The Liberal-Nationals have sought to capitalise on the obvious complicity of former Labor governments, which were in office from 1998 to 2012, and the CFMEU. Liberal-National opposition leader Tim Nichols denounced “a failure in the detection of black lung by the department, government, unions and health professionals.”
Yet, the conservatives were themselves in office from 1957 to 1989, 1996 to 1998 and 2012 to 2015. Equally hypocritically, some Labor MPs have called for a royal commission and postured as defenders of the victims of the disease.
The plight of coal miners struck by the illness is an indictment of the capitalist profit system and the entire political establishment. The official cover-up of the disease coincided with the mining boom, which was invoked as proof that Australia had escaped the global financial crisis of 2008, and delivered the major mining companies billions of dollars in profits.

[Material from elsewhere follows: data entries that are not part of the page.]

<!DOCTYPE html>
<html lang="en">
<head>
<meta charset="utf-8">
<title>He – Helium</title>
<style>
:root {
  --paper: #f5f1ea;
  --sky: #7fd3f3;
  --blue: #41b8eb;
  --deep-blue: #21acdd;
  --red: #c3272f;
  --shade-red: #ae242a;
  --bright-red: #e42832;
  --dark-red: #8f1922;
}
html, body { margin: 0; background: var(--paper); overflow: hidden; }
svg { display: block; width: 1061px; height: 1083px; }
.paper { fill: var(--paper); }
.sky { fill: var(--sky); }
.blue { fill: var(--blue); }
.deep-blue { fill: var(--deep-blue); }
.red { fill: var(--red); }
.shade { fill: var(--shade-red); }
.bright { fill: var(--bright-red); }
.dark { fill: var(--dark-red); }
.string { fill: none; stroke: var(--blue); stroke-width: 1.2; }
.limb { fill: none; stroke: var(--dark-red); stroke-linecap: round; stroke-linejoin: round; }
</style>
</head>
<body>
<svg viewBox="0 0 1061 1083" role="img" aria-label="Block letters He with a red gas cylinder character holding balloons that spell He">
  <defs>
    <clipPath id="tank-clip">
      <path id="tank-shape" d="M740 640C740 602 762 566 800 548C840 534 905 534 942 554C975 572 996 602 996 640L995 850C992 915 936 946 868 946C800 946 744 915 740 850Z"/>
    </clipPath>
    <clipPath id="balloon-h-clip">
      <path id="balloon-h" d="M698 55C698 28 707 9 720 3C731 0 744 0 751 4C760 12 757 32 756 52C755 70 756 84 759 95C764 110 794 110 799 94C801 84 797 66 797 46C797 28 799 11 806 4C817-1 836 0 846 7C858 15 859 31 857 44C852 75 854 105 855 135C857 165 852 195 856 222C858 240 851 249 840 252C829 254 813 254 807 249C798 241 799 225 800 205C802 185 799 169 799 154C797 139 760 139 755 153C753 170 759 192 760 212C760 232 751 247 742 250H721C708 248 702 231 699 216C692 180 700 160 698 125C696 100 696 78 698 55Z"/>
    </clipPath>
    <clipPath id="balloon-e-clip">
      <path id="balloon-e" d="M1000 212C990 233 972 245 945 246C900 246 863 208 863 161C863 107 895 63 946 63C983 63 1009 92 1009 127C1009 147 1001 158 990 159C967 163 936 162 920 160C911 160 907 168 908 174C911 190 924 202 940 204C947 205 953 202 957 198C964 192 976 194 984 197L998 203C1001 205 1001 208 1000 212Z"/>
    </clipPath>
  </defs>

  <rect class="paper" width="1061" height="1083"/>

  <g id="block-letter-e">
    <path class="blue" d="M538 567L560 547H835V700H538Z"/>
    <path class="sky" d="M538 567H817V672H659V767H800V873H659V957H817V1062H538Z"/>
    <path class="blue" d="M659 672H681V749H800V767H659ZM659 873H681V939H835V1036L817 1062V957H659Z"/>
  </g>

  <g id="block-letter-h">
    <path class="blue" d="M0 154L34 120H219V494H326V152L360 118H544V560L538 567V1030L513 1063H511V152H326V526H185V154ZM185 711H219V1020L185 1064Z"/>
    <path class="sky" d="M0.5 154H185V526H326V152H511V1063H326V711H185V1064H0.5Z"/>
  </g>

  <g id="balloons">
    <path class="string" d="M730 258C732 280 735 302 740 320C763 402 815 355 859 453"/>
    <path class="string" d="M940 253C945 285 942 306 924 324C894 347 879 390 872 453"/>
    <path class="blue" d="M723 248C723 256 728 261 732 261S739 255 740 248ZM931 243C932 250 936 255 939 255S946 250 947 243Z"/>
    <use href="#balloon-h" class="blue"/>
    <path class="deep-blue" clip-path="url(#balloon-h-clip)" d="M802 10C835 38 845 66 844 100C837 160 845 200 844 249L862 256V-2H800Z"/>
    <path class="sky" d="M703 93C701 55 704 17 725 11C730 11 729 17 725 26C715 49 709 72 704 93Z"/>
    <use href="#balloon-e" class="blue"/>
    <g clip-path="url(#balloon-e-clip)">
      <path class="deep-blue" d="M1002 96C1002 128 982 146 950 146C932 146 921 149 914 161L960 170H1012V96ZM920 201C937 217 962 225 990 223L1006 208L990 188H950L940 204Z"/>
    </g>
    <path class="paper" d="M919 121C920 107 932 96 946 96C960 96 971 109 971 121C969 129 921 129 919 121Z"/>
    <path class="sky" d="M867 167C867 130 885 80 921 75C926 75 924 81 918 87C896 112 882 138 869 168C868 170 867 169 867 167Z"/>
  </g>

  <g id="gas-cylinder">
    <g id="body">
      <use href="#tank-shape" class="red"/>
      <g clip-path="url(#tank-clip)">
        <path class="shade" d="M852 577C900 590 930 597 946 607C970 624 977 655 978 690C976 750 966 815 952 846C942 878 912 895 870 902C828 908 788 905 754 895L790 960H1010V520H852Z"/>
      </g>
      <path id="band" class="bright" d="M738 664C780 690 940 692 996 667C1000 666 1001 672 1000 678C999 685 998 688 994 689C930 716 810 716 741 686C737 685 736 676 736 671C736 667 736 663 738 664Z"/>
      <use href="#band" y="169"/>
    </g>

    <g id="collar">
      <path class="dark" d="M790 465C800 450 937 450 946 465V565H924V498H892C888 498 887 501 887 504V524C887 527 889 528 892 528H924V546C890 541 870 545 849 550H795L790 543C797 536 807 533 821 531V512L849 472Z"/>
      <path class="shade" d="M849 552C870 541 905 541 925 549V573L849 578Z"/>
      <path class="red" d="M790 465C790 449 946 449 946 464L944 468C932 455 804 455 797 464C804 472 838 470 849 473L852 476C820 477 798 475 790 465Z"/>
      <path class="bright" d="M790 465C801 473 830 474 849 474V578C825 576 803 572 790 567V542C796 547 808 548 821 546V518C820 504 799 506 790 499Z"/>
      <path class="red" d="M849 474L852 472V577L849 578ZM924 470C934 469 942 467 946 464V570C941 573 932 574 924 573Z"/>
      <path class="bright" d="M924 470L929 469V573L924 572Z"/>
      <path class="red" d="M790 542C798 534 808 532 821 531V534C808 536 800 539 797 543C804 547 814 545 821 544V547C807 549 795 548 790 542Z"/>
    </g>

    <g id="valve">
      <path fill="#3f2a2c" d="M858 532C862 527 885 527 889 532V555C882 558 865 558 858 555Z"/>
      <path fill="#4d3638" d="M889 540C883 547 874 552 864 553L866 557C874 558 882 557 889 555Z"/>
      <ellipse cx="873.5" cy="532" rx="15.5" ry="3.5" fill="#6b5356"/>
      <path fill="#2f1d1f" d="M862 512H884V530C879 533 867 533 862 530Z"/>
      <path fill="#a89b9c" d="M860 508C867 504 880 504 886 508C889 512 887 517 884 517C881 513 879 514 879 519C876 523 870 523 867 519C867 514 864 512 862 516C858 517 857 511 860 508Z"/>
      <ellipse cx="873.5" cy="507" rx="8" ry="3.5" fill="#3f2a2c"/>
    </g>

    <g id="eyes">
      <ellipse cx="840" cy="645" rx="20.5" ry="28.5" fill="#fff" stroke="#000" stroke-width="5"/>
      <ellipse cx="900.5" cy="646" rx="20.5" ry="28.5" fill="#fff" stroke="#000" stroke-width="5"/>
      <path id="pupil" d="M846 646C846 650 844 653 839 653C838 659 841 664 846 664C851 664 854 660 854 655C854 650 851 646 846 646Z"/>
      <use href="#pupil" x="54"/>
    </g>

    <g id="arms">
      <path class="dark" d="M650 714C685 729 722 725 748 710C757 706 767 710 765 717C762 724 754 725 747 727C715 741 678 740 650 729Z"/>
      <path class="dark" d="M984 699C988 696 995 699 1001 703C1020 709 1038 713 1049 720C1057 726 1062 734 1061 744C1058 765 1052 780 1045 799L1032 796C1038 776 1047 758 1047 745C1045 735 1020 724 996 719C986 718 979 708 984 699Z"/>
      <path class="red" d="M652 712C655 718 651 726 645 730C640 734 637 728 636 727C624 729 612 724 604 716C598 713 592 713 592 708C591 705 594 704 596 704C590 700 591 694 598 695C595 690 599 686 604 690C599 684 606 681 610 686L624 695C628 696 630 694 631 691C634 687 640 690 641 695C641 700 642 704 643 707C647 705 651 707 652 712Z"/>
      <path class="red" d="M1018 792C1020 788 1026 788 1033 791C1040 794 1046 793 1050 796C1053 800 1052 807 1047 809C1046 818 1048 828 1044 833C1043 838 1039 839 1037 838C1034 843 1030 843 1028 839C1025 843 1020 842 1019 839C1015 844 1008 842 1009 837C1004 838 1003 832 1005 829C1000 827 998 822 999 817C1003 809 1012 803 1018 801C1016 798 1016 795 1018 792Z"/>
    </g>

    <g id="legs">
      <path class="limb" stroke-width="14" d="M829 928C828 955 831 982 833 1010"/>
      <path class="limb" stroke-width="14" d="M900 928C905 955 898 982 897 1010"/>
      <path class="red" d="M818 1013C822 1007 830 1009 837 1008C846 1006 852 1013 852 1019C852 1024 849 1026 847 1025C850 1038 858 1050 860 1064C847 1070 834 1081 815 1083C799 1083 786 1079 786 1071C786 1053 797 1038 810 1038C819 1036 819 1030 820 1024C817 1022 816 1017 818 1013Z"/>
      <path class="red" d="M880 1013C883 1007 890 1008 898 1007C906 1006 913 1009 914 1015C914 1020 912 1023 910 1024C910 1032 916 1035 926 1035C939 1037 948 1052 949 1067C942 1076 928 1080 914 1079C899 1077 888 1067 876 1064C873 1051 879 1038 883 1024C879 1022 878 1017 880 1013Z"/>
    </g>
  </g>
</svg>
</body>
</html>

Now that the boom has imploded, with thousands of jobs slashed across the sector nationally, the re-emergence of black lung underscores the reality that the super-profits came at the direct expense of the coal miners themselves.
Scientists have called into question the existing safety standards within the industry. Professor Lou Irving, clinical director of the University of Melbourne’s Lung Health Research Centre, stated in September: “There are regulations limiting the amount of dust that coal miners can be exposed to, but they have no basis in science.” He commented: “We simply do not know at what point exposure to dust triggers lung stiffening, or fibrosis and we urgently need to address this so we can catch it before it becomes incurable.”
Irving said black lung rates in Australia may be comparable to those in the United States. Incidences of the disease in West Virginia, Kentucky and other impoverished mining states have soared in recent years. Following the Upper Big Branch mine disaster in West Virginia in 2010, autopsies showed 71 of the miners who perished had signs of the disease.
In 2008, at the height of the mining boom, some 36,700 workers were employed in the Australian coal industry. In addition to coal dust, underground miners come into contact with high concentrations of diesel fumes. A study last month found that, resulting from the fumes, they face 38 times the accepted occupational risk for lung cancer.